Stored data:

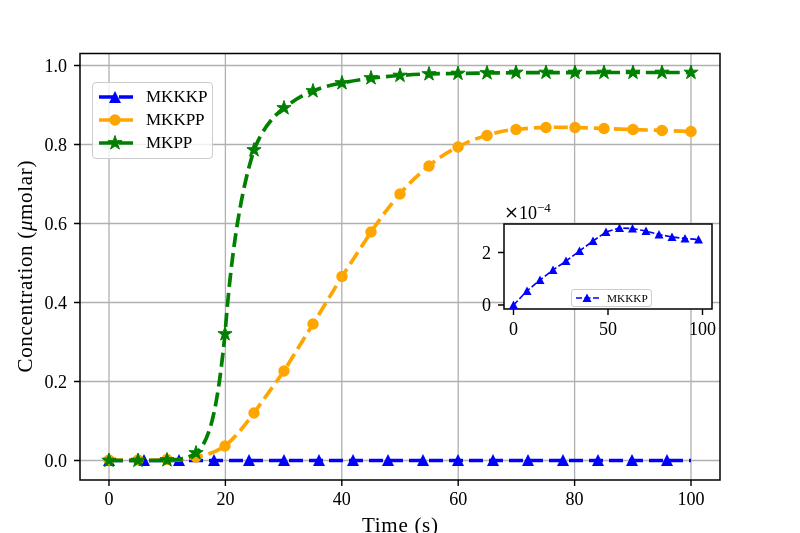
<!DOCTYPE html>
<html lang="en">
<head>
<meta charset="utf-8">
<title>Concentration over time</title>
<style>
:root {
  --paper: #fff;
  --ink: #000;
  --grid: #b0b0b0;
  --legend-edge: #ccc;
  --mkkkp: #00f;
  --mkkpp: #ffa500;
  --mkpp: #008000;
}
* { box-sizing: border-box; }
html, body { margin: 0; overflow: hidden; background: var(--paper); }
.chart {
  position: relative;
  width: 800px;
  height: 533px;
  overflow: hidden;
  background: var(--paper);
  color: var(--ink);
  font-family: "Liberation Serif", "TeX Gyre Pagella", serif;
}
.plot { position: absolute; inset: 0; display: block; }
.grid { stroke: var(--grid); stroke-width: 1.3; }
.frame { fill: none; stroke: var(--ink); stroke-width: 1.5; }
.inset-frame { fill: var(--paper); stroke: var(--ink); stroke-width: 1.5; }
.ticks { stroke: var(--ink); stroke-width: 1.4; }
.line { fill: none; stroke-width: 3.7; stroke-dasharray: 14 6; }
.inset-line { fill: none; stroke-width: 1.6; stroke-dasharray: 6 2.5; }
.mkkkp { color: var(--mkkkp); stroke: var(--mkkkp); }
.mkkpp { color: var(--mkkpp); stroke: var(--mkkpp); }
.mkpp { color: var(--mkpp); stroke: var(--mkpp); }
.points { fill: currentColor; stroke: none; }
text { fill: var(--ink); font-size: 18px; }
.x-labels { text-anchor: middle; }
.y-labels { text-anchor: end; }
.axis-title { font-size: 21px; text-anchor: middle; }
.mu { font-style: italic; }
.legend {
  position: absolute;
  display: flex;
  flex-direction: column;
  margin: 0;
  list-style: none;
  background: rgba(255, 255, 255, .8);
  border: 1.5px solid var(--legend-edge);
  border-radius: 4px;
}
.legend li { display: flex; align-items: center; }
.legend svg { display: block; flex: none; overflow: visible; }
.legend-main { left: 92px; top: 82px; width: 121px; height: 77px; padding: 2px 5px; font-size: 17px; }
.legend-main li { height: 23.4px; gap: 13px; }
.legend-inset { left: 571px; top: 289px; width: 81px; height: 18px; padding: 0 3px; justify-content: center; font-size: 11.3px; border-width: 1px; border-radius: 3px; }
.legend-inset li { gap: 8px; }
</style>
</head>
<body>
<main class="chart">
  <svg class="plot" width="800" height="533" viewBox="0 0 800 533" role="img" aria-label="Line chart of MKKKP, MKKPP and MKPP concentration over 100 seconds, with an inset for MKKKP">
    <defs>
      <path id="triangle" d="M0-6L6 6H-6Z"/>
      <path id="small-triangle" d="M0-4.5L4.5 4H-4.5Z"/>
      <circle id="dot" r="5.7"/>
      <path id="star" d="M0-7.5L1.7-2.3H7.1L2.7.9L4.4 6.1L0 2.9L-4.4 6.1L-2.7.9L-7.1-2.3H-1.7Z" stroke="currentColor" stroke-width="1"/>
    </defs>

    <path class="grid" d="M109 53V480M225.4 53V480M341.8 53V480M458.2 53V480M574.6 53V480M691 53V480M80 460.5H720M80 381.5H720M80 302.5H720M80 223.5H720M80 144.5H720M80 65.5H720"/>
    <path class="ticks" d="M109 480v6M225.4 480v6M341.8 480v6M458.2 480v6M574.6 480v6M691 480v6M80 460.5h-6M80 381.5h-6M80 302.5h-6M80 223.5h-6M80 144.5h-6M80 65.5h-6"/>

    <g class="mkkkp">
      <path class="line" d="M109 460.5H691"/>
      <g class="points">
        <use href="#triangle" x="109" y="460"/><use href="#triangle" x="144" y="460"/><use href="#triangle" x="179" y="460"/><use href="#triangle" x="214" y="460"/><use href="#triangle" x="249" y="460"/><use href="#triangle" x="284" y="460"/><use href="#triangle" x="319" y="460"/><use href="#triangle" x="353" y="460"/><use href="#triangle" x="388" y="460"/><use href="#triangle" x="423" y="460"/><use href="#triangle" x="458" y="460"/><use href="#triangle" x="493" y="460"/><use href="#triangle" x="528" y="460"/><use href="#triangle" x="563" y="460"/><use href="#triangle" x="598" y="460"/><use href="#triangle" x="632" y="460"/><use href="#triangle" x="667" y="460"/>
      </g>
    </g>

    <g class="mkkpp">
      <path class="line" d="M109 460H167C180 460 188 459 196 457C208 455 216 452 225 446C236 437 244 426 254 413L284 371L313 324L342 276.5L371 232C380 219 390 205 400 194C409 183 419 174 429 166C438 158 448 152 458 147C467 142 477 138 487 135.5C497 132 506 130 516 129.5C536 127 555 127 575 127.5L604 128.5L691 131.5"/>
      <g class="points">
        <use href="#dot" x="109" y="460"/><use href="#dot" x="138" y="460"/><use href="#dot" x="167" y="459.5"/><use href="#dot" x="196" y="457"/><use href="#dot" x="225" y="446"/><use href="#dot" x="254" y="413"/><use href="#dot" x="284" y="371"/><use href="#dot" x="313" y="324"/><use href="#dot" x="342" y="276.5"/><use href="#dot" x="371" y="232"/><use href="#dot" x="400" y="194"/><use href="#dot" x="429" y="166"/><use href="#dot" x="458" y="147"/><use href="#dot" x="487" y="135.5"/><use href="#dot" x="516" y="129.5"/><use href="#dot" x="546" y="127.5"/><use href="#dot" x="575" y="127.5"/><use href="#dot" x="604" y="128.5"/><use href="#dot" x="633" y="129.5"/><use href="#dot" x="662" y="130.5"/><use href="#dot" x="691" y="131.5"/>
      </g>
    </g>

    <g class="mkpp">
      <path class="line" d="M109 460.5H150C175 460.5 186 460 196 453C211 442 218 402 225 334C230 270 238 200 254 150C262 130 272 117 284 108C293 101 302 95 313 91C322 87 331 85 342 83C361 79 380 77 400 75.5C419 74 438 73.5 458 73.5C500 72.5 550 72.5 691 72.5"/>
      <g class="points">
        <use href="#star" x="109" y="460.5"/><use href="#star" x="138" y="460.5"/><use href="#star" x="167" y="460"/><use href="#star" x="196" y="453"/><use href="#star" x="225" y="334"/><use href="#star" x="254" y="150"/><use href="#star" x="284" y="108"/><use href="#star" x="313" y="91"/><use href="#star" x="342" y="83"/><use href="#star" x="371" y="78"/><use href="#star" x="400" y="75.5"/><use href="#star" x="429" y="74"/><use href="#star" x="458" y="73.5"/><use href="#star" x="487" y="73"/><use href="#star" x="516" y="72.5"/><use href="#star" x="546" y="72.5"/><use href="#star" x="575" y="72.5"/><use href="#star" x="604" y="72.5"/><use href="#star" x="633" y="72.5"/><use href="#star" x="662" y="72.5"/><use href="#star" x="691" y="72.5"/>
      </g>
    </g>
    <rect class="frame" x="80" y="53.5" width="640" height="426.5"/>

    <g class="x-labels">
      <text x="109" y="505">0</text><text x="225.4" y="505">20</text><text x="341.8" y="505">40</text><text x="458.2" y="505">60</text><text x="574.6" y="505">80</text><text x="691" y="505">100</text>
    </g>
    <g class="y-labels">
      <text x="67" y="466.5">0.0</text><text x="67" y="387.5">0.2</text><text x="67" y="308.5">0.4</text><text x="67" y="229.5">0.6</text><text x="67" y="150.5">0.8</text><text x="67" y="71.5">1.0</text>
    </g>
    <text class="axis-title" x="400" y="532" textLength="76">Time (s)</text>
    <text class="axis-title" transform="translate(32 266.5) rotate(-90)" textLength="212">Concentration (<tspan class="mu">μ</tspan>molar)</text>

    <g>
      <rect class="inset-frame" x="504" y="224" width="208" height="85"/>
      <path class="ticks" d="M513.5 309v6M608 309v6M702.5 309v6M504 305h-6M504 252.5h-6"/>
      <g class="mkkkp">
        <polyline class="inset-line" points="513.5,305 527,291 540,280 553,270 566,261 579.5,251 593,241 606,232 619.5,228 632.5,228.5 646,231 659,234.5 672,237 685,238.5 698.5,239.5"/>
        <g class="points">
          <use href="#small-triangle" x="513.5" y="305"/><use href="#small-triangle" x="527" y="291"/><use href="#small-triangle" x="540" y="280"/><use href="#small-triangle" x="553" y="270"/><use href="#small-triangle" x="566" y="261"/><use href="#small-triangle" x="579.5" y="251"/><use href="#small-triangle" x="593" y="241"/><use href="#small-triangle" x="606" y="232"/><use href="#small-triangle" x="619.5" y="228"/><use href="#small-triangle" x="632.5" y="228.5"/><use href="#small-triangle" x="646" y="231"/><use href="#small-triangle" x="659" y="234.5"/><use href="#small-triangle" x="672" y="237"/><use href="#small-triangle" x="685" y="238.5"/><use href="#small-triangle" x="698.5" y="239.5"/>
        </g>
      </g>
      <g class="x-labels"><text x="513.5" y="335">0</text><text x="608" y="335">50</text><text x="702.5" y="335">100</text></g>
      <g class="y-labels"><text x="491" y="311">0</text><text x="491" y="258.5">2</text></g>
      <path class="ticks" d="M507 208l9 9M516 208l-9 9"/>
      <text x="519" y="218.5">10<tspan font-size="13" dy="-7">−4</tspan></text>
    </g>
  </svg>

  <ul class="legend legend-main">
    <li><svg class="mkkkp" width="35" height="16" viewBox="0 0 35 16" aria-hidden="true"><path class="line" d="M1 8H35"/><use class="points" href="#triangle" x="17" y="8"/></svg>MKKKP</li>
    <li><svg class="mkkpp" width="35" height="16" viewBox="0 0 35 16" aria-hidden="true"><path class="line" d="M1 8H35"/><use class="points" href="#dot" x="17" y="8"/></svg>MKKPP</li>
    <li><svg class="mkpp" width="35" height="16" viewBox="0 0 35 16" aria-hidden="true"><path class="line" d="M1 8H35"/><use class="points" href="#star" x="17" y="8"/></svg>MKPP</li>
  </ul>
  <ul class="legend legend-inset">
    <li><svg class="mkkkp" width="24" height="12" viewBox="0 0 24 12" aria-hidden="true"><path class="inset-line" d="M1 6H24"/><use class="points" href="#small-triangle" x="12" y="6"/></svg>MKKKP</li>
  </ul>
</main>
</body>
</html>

--

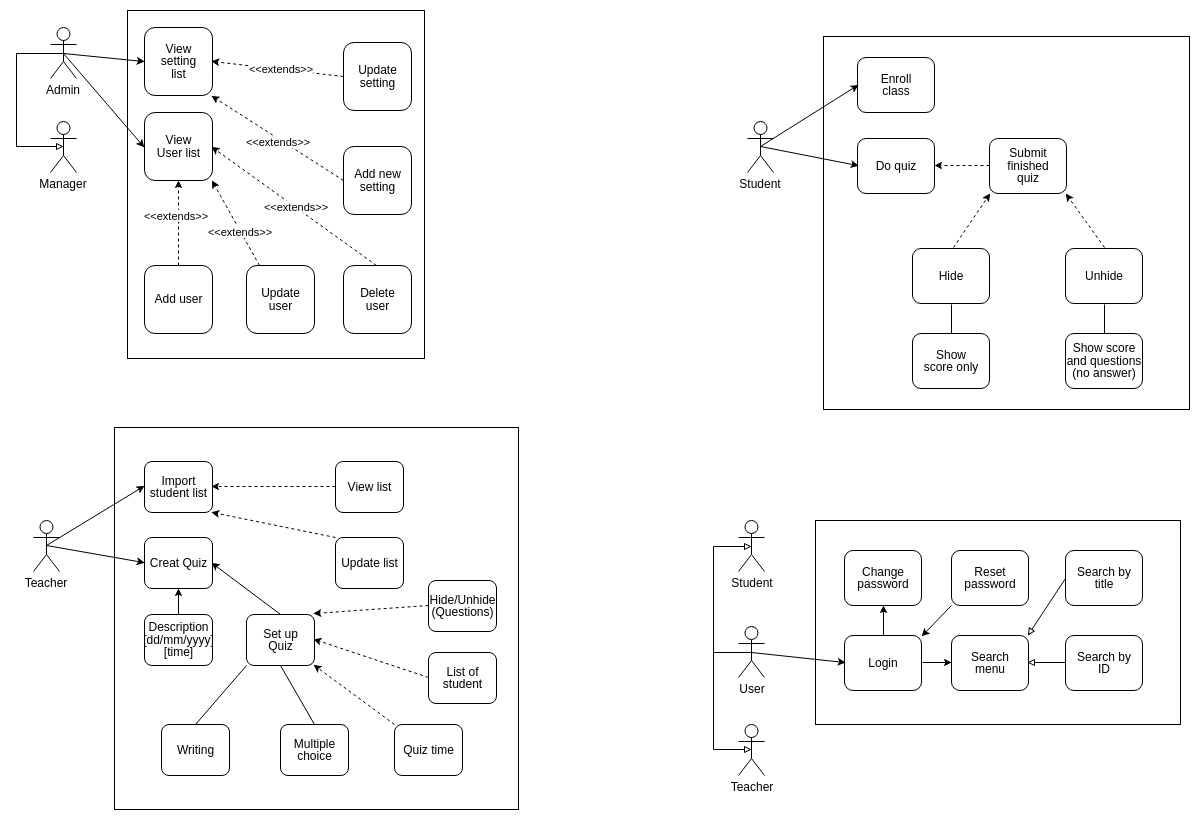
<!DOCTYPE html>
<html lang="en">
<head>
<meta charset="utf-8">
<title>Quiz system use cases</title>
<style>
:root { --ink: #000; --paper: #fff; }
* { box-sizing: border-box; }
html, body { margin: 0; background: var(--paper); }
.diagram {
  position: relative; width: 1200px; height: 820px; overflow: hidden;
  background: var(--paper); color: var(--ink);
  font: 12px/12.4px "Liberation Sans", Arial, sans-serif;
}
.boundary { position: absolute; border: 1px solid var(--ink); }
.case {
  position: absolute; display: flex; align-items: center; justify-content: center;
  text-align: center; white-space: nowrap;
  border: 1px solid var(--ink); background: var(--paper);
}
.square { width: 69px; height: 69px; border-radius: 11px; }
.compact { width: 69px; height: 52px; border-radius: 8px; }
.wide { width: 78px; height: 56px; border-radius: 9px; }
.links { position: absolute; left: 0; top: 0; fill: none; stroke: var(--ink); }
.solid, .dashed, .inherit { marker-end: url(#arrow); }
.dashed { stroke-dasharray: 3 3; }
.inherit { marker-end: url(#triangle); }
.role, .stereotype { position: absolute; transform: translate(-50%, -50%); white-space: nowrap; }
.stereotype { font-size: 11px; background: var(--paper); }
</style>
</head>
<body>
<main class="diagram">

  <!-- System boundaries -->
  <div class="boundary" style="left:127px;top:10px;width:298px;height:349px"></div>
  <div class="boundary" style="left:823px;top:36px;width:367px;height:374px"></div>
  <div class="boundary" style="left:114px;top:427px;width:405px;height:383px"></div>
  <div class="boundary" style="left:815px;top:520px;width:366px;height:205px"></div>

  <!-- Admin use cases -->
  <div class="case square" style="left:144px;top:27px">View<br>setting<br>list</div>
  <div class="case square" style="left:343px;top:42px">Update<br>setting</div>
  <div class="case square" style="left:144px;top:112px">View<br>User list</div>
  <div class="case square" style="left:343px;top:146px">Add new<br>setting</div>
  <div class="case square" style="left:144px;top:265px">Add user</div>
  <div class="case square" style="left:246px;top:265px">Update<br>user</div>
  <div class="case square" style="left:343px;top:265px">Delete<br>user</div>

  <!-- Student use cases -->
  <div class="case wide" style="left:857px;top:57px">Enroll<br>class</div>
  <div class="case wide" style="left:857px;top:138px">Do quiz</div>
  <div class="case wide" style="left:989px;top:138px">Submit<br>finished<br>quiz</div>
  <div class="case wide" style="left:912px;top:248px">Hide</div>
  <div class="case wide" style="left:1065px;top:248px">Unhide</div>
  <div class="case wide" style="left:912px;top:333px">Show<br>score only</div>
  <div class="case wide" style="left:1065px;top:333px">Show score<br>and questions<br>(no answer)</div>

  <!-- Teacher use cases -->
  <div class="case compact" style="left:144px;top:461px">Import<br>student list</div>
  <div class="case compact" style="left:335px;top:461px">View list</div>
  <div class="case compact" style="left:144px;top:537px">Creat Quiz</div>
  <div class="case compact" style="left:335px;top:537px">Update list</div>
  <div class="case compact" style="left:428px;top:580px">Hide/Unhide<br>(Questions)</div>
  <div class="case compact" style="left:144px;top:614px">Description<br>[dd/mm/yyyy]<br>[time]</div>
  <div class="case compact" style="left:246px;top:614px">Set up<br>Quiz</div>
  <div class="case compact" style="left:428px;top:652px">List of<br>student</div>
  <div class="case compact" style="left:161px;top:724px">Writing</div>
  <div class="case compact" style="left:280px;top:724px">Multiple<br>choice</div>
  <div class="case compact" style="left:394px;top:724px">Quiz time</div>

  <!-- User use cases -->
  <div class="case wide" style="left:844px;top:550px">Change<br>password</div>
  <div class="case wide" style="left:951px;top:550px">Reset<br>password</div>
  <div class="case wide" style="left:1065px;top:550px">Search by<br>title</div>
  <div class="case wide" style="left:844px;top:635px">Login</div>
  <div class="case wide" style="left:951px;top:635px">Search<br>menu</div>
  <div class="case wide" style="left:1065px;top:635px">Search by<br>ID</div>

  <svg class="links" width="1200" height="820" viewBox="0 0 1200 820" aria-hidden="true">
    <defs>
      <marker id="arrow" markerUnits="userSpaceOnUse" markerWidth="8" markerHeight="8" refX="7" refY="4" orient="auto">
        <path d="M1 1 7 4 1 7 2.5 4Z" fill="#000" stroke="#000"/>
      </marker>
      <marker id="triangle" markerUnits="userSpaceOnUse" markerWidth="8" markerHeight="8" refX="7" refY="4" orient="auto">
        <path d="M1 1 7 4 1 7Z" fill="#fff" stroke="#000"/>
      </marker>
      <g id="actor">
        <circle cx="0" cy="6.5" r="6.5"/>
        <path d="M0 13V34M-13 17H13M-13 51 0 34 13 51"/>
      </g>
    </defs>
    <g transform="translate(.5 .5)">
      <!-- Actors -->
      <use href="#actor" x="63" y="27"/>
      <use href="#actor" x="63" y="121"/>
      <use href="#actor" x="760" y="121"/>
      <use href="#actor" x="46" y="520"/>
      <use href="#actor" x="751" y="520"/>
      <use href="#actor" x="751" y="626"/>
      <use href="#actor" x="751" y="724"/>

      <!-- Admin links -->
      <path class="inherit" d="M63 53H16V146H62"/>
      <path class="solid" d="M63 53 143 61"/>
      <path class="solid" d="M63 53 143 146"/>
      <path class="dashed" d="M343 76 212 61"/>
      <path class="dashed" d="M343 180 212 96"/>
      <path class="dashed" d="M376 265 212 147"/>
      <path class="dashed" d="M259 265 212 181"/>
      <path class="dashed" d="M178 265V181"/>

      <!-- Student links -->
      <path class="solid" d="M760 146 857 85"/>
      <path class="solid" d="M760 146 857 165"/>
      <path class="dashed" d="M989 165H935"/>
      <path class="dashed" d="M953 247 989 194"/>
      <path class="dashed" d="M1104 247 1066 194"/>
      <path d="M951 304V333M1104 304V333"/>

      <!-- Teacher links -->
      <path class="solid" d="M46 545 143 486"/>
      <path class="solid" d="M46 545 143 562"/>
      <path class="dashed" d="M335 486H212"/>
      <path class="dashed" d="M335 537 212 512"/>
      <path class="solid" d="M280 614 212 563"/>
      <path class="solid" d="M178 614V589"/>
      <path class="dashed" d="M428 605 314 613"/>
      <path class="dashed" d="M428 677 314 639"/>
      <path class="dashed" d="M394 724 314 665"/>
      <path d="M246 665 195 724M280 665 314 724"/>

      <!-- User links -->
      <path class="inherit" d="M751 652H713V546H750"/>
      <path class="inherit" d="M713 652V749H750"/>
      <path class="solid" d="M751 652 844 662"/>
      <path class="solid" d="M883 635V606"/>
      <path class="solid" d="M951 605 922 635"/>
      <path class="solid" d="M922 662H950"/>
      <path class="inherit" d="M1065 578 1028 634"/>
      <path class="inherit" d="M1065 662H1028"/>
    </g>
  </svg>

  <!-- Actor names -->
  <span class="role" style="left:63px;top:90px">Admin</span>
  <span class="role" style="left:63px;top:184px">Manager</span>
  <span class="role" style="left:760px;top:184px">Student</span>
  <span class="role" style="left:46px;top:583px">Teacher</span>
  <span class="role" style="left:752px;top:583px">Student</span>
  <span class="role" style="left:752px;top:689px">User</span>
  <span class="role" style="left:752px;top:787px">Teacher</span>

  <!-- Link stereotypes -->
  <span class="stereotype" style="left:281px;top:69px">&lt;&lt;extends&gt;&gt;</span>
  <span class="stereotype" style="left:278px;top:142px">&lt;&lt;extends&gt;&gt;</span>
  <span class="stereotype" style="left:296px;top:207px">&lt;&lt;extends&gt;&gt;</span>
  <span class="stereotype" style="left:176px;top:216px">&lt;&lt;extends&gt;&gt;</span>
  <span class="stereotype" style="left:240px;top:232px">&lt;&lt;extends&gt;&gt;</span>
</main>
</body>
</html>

-- Exercise --
Take every line above carrying "Teacher" and return it.

-- Response below --
  <!-- Teacher use cases -->
      <!-- Teacher links -->
  <span class="role" style="left:46px;top:583px">Teacher</span>
  <span class="role" style="left:752px;top:787px">Teacher</span>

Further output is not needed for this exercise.